He was mentored by the famed Captain James Cook and was Sailing Master of the Resolution on Cook’s ill-fated third voyage.

He seemed to be at his best in adversity. Many underestimated him and he lived to prove them wrong. When cast adrift in an open boat, with his small band of loyalists, by the Bounty mutineers led by his chosen first mate and a man he considered a friend, he completed an unthinkable 6,700km journey across the Pacific to arrive, with the loss of only one man, in Timor.

Years later, when the relatively new colony of New South Wales looked to be getting out of hand it was Bligh, known as a sound administrator and strict but fair disciplinarian, who was sent to clean things up. However, his confrontational style quickly put him offside with the colony’s power elite and then with his own troops. The result was the Rum Rebellion of 1808 that saw Bligh marched out of Government House in Parramatta and returned to England.

Bligh was described by some who knew him as an “enlightened naval officer” who had one or two faults. For example he would make “dogmatic judgements which he felt himself entitled to make; and he saw fools about him too easily … he never learnt that you do not make friends of men by insulting them”.

Do I need to highlight the parallels?

Prime Minister Abbott is no doubt a good and capable man, possessing mastery of the combative art of politics. Yet he seems friendless, unlikeable and now subject to ructions within his own team.

He was mentored by a legend of his party and was a faithful lieutenant to Prime Minister Howard even as the 2007 electoral rout became obvious to all.

Subsequently, when things turned a little pear-shaped, the electorate, somewhat reluctantly, turned to him but they have never loved him. And even if they did, as has been proved for millennia, the mob turns easily and quickly.

When the PM made his February 2 (post QLD electoral disaster) speech to the National Press Club he declared that government is not a popularity contest. In today’s political reality that is just plain wrong. Leaders not well regarded by the people will sooner, rather than later, be dispatched by their own side.

The PM’s Press Club address and subsequent interviews also suggest a lack of true understanding of the language of inclusiveness required to take the people with him.

It is difficult to support the claim of being more “consultative and collegial” when he keeps saying “my government… my plan” and referring to “what I will do for you”. Such paternalistic language perhaps betrays that his true view is that the people should leave it all to him as he knows best.

That may sound harsh, but use of language in leadership positions is very important when dealing with an ever more educated and critical electorate (or business workforce).

The PM’s continuing use of such language may suggest that he, like Bligh, cannot help but stick to his dogma and make the “captain’s calls” he feels he is entitled to make, even if they cost him his closest followers.

Inclusive language such as ‘together we will address the challenges of the future’ or even ‘as Australians together we will …” would certainly start to soften his image.

After all Churchill did not say: ‘I will fight them on the beaches …”.
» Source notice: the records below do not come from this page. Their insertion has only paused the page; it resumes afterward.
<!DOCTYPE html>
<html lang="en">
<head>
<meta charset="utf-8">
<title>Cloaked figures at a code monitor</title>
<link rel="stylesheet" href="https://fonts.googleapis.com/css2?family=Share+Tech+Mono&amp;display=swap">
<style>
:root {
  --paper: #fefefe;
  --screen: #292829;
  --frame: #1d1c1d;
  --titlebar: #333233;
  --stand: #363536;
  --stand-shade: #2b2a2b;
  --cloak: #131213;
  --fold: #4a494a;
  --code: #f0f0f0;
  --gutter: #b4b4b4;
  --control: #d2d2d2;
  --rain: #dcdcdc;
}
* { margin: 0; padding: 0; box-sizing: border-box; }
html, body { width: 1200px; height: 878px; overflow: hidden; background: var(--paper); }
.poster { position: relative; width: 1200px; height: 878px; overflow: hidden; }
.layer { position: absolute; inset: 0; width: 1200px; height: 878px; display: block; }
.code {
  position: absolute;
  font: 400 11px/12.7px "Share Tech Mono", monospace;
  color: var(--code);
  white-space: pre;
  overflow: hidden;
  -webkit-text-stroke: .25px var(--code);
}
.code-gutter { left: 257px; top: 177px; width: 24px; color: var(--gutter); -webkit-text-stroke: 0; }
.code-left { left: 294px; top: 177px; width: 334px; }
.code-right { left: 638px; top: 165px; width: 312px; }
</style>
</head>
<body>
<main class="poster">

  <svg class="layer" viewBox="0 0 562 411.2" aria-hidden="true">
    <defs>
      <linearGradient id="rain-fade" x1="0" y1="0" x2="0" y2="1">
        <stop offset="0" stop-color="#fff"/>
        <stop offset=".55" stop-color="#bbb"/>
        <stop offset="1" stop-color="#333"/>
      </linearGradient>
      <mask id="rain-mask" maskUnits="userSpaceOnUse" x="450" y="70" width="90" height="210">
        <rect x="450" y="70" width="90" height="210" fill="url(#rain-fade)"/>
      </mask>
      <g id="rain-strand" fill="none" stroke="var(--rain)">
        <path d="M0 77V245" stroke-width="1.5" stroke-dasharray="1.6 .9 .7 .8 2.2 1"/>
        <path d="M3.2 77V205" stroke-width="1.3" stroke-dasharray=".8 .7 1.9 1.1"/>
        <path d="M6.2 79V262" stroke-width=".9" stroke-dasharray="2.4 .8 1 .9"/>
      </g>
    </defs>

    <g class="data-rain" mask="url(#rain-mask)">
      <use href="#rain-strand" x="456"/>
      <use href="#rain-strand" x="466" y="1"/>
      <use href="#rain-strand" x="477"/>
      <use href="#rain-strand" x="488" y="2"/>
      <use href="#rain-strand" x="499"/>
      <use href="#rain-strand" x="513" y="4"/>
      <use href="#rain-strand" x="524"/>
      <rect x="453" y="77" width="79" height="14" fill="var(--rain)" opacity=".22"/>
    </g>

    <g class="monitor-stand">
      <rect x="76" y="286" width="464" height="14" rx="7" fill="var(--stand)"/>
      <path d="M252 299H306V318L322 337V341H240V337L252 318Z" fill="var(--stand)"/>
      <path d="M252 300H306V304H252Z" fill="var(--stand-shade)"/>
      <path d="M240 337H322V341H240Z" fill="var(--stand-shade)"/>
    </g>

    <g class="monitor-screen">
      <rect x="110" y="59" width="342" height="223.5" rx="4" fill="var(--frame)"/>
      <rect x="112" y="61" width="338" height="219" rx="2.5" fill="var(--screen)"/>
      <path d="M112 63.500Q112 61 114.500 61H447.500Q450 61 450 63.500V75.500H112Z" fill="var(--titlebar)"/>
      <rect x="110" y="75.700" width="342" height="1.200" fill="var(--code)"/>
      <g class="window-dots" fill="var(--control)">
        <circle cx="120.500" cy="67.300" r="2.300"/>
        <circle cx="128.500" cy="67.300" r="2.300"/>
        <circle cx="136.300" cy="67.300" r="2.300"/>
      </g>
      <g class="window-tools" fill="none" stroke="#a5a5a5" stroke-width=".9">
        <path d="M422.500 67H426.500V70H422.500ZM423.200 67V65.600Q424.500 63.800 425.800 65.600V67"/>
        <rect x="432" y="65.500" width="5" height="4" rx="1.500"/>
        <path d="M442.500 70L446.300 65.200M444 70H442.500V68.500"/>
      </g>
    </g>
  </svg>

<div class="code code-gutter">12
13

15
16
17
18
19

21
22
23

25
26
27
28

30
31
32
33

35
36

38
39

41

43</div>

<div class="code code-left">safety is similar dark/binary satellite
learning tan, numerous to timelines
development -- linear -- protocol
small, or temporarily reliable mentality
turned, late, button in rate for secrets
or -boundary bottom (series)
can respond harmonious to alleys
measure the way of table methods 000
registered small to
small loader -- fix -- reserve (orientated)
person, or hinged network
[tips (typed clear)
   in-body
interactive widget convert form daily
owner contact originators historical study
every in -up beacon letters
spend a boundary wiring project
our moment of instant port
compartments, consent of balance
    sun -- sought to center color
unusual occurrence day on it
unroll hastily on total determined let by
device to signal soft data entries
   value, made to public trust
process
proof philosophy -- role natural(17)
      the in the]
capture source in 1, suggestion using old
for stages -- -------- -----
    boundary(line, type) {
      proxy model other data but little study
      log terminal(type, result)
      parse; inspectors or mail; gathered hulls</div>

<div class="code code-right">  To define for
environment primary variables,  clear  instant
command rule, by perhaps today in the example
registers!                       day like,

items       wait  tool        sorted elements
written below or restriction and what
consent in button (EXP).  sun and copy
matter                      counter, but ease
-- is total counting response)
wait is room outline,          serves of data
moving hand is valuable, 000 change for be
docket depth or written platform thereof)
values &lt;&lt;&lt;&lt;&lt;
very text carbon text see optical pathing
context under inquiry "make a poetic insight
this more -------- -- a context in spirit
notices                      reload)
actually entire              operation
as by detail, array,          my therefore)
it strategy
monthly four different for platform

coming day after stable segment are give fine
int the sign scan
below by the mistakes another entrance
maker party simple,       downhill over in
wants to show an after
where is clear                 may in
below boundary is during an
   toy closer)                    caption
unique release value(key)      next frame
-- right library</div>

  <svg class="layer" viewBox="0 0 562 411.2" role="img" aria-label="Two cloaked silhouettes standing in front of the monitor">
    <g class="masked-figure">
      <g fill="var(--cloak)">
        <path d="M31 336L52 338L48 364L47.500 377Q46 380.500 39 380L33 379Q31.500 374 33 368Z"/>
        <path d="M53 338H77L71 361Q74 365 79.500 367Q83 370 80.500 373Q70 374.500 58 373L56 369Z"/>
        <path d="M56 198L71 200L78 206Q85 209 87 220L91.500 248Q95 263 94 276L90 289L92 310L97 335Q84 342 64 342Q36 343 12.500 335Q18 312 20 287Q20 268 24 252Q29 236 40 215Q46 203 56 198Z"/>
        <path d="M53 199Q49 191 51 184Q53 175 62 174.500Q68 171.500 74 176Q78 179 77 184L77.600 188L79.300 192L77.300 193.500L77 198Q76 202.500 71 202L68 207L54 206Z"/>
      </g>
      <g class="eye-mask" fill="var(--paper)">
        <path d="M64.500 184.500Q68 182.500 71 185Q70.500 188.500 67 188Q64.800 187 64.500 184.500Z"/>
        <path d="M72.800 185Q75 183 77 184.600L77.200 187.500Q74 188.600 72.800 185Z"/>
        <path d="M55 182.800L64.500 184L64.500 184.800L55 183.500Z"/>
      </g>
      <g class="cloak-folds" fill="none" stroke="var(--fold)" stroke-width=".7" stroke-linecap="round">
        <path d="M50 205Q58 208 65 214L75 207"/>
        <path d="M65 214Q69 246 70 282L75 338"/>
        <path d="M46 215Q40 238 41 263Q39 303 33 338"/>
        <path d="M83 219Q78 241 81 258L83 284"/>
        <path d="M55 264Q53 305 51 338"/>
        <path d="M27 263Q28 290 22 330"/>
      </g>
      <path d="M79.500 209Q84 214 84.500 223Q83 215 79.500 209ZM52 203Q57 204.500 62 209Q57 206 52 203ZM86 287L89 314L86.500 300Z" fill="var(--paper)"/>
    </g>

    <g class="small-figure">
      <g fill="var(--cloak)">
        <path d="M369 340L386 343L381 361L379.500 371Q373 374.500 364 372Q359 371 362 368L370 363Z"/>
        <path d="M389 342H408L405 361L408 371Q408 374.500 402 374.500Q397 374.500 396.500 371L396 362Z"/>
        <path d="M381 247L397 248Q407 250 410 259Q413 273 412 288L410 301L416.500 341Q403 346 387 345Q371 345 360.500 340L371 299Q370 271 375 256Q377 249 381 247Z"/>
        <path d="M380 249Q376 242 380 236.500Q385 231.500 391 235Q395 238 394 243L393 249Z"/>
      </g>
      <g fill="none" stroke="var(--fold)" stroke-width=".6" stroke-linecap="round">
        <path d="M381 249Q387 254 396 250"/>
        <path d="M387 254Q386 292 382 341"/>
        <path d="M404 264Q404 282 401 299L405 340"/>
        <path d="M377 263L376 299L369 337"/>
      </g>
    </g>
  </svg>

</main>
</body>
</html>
In the end, even though his enemies underestimate him at their peril, it may all be too late for Tony Abbott. Despite the many good things his government has done, or at least begun to do, he may suffer the same fate as William Bligh on the Bounty and in New South Wales two centuries ago, i.e. cast adrift by those he thought to be friends; a great captain in a fight, highly skilled and intelligent, but lacking in the necessary common touch and flexibility to keep the rank and file by his side for the long term.

It may be that our current Prime Minister is closer in character to Admiral William Bligh than he would care to admit.